Yet over the last 12 months, the Government has scrapped three important mature age initiatives: Experience Plus Training, On the Job Support and Job Transition Support. The monies saved from these programs were rolled into the Corporate Champions, which aimed to improve older worker retention and workplace productivity.
Monies were also redirected to the Experience+ Mature Age Participation - Job Seeker Assistance Program, which, if it is launched this year, hopes to provide job-hunting skills and basic training for people 50+.
On the Job Support was an excellent program aimed at helping older ‘tradies’ and labourers find new ways to work so they didn’t have to bust their guts in their late 50s and 60s. If you work ‘on the tools’, and you’re over 55, the chances are you’re carrying a work related injury. The idea was to ease them off hard labour and into less physical work. There is no help for these battlers now.
While almost $70m has been allocated to Experience+ and the Corporate Champions, much of this money has not been spent, creating quite a saving for the Government.
The terminated programs were classic examples of failing to implement key initiatives with urgency. How many times have we seen good initiatives go ‘belly up’ because of internecine bureaucratic wrangling, going late to tender or flip-flopping on objectives?
There were around 84 000 mature age people in Job Services Australia and 23 000 mature age people in Disability Employment Services in 2012. Mature age job seekers are strongly represented in Streams 2 and 3. Older job seekers face on average more than 70 weeks on the dole before they find a job. Many never do. According to the ABS (2011), 111,000 mature age workers state that they want, and are available for, more hours than they have. That’s 200,000 mature age people unemployed and under employed over 45!
In 2012, the Consultative Forum on Mature Age Participation found that physical health and incapacity, discrimination on the basis of age, recruitment practices, and a mismatch of skills and experience with employer demands, were the major barriers to employment for mature age people. Another barrier is the Government’s inability to implement the Experience+ program.
I suggest that 80% of Job Services Australia providers and recruiters know nothing about Experience+. Most businesses have never heard of the Corporate Champions program. What’s the point of creating a program if you don’t promote it?
The 2010 Intergenerational Report suggested that raising the mature age participation rate to 67% by 2049-50 would help address challenges associated with population ageing. Over the past decade, more Australians in there 60s have kept on working. In the year to July 2012, employment among people aged 55 and over surged 3.9%.
This has nothing to do with Government policies and more to do with the ‘cohort effect’. Working Boomers turning 60 have moved in to an age bracket when they used to retire but now they are working on. There has also been a dramatic increase in female workforce participation over the last 20 years.

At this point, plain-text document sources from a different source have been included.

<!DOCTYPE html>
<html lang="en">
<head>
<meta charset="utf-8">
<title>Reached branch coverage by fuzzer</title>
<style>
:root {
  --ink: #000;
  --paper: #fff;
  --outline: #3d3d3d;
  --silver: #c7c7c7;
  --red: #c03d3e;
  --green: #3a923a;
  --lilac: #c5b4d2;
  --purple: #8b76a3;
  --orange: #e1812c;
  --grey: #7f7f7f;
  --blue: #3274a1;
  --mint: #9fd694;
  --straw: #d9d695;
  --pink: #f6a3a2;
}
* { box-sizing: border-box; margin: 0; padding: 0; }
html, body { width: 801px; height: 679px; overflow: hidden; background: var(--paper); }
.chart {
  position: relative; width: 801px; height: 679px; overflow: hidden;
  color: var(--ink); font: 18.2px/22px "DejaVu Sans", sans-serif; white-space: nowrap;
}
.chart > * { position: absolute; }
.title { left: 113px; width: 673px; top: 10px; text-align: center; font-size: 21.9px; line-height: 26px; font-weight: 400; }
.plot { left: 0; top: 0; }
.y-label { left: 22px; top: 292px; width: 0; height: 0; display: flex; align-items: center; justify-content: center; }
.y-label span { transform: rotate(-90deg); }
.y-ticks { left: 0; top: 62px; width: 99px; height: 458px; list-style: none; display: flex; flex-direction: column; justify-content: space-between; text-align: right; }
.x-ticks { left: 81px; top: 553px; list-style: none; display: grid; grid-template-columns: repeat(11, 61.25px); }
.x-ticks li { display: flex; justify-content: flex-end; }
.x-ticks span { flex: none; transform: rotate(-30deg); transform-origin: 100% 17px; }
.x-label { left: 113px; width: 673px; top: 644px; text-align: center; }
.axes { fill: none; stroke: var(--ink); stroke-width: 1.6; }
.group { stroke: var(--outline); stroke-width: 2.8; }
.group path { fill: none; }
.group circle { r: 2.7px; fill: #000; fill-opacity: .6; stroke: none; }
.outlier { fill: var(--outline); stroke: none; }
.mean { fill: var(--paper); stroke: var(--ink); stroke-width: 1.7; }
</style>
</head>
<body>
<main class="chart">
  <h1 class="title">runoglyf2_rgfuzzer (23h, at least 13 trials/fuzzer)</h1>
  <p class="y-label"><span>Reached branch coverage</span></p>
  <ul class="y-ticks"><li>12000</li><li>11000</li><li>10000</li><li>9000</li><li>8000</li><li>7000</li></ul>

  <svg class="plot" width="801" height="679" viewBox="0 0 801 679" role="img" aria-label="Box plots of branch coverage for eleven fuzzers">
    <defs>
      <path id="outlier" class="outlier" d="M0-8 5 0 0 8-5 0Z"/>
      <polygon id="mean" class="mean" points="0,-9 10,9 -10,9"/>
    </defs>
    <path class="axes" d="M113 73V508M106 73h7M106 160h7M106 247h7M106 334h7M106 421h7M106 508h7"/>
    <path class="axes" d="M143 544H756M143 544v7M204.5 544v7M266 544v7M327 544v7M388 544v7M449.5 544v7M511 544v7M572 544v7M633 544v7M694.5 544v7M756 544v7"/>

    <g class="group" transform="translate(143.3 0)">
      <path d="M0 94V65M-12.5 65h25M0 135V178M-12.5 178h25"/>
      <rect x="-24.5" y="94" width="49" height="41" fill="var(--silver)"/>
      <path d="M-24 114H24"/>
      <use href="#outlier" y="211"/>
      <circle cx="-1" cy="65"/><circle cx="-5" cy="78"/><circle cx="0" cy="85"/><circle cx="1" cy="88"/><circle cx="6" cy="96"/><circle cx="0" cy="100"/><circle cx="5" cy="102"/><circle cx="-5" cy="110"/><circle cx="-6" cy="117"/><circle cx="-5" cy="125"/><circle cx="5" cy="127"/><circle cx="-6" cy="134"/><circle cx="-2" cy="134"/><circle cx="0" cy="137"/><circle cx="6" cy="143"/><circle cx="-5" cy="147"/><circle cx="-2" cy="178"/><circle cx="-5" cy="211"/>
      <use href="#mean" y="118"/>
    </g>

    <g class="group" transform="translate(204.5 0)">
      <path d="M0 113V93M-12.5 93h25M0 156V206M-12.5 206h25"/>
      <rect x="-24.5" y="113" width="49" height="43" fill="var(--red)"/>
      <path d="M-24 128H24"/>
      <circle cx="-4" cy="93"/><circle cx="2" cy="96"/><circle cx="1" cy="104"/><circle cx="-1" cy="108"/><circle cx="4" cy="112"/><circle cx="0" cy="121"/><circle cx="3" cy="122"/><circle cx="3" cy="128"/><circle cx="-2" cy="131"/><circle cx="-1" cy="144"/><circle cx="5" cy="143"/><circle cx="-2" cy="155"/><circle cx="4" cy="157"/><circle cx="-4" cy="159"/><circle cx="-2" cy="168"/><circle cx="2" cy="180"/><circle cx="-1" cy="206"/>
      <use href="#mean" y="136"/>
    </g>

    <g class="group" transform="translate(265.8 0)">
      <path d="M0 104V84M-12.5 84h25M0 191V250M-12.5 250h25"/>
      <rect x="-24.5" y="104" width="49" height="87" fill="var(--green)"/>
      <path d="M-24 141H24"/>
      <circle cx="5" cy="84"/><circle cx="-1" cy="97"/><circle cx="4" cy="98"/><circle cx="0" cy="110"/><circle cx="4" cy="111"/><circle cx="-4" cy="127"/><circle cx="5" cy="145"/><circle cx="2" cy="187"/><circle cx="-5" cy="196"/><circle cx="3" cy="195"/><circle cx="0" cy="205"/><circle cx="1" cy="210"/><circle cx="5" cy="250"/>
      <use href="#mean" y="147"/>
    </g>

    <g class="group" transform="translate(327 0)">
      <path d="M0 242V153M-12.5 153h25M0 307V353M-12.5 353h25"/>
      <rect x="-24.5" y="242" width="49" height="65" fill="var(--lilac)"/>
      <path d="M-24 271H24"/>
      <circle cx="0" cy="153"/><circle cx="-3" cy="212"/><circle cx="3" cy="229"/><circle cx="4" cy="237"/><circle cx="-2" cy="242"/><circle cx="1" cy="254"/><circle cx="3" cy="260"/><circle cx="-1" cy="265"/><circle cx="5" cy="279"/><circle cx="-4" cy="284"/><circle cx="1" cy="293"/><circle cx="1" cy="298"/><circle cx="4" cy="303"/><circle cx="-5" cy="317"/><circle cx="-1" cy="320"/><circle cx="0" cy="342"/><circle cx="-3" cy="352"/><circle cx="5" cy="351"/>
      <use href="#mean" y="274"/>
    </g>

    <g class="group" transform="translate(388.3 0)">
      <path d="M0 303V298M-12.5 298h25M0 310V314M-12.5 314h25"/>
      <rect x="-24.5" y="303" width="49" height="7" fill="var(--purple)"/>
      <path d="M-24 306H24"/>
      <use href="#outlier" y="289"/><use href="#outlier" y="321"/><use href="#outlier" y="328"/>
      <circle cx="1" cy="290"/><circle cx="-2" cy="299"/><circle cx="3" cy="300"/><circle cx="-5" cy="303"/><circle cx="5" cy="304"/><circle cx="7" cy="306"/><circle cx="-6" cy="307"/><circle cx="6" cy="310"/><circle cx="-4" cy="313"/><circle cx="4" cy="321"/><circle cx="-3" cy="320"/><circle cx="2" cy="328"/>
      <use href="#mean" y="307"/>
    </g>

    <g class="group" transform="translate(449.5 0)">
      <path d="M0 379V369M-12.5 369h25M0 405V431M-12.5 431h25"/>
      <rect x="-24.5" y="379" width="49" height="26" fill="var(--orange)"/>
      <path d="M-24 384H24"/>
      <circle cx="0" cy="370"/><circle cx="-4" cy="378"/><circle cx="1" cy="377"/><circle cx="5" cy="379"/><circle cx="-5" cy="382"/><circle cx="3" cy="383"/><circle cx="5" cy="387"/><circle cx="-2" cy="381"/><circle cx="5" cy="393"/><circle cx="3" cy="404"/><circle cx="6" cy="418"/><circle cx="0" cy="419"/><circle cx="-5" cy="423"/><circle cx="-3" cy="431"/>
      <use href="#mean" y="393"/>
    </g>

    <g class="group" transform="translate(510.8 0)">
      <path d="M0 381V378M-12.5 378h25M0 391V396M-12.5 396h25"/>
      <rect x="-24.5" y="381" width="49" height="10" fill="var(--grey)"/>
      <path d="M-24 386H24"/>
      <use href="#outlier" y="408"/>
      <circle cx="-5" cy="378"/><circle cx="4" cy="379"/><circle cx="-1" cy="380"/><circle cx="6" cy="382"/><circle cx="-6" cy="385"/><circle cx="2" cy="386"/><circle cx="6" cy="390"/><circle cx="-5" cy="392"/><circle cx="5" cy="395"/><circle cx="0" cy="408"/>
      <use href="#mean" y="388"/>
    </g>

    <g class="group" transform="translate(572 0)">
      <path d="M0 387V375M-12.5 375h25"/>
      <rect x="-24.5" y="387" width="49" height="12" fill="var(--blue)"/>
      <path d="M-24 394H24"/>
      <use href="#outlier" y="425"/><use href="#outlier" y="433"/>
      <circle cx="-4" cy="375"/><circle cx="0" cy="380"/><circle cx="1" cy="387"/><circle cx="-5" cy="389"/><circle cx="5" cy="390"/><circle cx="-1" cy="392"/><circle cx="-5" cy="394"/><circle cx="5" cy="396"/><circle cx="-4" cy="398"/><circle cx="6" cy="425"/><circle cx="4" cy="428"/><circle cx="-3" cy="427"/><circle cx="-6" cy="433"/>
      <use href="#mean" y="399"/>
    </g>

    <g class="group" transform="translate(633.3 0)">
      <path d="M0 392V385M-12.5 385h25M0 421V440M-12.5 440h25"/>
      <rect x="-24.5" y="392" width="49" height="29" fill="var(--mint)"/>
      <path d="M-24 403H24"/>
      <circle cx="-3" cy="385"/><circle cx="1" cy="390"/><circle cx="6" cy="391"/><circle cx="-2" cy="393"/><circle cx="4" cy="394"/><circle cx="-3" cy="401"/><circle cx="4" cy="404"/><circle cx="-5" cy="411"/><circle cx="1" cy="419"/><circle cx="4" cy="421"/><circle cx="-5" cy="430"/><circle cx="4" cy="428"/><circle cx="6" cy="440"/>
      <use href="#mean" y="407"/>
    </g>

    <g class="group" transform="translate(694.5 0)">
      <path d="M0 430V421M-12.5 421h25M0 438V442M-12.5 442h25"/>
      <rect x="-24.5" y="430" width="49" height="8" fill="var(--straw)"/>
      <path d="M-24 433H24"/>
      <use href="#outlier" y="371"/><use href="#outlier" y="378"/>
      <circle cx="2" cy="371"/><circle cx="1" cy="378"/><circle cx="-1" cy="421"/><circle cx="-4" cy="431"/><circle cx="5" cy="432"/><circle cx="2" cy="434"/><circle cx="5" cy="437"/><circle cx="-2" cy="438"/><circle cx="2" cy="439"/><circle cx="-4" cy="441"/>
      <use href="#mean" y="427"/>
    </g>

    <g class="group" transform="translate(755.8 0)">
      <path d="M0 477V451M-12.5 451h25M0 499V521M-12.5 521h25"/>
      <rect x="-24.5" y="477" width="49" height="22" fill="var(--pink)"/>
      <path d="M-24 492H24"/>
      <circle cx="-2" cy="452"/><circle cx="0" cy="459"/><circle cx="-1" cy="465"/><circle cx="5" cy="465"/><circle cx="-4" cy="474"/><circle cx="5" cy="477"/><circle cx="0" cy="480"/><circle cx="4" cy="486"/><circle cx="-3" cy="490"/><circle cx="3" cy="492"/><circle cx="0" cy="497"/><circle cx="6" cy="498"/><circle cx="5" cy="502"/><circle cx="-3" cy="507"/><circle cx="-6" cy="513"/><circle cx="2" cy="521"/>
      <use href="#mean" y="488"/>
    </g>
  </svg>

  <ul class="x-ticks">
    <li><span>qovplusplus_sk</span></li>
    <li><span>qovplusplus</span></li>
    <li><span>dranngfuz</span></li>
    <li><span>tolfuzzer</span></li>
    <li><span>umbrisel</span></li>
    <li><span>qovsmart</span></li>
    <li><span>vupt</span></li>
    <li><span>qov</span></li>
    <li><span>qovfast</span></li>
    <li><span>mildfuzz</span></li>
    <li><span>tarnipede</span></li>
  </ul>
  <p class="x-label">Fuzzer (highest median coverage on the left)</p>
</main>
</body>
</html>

The seeds of these failures lay in the initial stages of the policy design. The challenge for the Australian Public Service is to turn the Government’s plans and promises in to action. The life of a Government may depend on the public service’s ability to implement the legislative agenda.

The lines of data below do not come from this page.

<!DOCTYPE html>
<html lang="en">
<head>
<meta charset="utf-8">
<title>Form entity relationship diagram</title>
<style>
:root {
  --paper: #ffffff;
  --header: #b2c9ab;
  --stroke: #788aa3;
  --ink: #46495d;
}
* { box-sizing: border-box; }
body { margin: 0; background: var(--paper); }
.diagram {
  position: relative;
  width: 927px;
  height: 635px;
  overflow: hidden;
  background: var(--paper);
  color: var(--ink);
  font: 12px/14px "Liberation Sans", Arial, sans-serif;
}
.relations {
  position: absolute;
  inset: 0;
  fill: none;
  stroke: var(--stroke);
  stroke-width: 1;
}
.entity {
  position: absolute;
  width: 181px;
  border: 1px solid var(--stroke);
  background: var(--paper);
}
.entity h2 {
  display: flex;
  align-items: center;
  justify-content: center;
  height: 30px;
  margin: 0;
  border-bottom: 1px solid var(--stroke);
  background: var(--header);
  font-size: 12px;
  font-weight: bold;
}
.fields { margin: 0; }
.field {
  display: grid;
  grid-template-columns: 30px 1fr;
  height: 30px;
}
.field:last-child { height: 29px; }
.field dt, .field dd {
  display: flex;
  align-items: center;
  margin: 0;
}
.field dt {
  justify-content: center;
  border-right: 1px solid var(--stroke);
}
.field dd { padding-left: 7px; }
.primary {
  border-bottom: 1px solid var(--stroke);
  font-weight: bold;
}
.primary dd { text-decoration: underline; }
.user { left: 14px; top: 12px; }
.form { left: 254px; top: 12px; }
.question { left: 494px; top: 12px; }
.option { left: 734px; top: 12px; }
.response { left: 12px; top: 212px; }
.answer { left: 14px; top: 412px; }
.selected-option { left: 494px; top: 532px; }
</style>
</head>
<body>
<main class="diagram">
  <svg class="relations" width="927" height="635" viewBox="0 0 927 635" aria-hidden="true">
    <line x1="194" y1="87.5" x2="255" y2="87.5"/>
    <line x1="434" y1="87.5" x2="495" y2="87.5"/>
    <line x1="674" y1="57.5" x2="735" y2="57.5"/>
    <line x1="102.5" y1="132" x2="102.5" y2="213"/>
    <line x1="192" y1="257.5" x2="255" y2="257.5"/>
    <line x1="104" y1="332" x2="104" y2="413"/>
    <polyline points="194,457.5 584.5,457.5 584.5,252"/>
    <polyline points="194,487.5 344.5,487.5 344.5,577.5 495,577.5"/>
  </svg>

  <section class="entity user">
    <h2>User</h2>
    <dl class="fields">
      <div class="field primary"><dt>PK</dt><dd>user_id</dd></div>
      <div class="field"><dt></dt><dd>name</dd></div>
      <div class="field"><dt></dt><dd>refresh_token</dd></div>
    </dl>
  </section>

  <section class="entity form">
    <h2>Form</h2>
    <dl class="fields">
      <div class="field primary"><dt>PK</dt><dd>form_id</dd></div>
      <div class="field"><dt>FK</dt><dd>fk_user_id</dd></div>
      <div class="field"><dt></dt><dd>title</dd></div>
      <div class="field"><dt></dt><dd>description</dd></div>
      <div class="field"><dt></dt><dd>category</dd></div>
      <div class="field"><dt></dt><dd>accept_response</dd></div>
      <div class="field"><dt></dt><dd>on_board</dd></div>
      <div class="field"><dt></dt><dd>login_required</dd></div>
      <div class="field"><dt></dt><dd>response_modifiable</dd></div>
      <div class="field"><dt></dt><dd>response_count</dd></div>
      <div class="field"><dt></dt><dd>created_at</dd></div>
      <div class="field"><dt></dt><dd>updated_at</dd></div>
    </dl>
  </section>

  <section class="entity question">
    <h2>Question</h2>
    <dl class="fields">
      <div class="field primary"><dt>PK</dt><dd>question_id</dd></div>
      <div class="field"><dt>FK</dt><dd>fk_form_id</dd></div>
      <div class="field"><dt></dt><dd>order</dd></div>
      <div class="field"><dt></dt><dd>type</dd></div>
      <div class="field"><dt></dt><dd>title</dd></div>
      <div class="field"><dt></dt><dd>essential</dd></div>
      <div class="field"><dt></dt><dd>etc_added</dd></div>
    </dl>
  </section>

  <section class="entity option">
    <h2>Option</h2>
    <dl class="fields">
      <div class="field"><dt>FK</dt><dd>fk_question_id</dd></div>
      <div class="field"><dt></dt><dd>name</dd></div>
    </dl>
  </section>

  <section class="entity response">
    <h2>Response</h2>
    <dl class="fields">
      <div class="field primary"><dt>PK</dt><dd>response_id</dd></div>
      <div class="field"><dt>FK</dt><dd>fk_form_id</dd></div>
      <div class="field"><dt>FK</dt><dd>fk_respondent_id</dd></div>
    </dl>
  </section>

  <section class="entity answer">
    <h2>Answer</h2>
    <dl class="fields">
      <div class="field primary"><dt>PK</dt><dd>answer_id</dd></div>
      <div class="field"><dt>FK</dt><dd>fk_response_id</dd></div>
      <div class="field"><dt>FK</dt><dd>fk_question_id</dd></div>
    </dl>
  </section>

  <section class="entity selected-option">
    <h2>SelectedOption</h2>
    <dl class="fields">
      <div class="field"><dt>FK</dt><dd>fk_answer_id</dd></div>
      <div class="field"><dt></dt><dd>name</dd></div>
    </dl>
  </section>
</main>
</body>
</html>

As Dr Peter Shergold, the former secretary of the Department of Prime Minister and Cabinet and an implementation specialist said on ABC radio, “Poor delivery – such as inadequate service levels, lack of timeliness or burdensome regulatory processes – risks public dissatisfaction. It can reduce trust not only in public service but in the government it serves.”
It’s better for a Government not to have a policy at all, than to announce a policy – often with some fanfare – and then six to 12 months later, the media finds out the implementation has been a fiasco.
Older Australians make substantial contributions to national productivity and through volunteerism. It will be market forces that recognize the Boomers have much to offer and it will be the threat of wage inflation that makes employers snuggle up to the Boomers once again, no thanks to the Government.
About the author
Malcolm King works in generational change. He was an associate director in DEEWR Labour Market Strategy and has worked in higher education and as a journalist. He is the Director of consultancy, Republic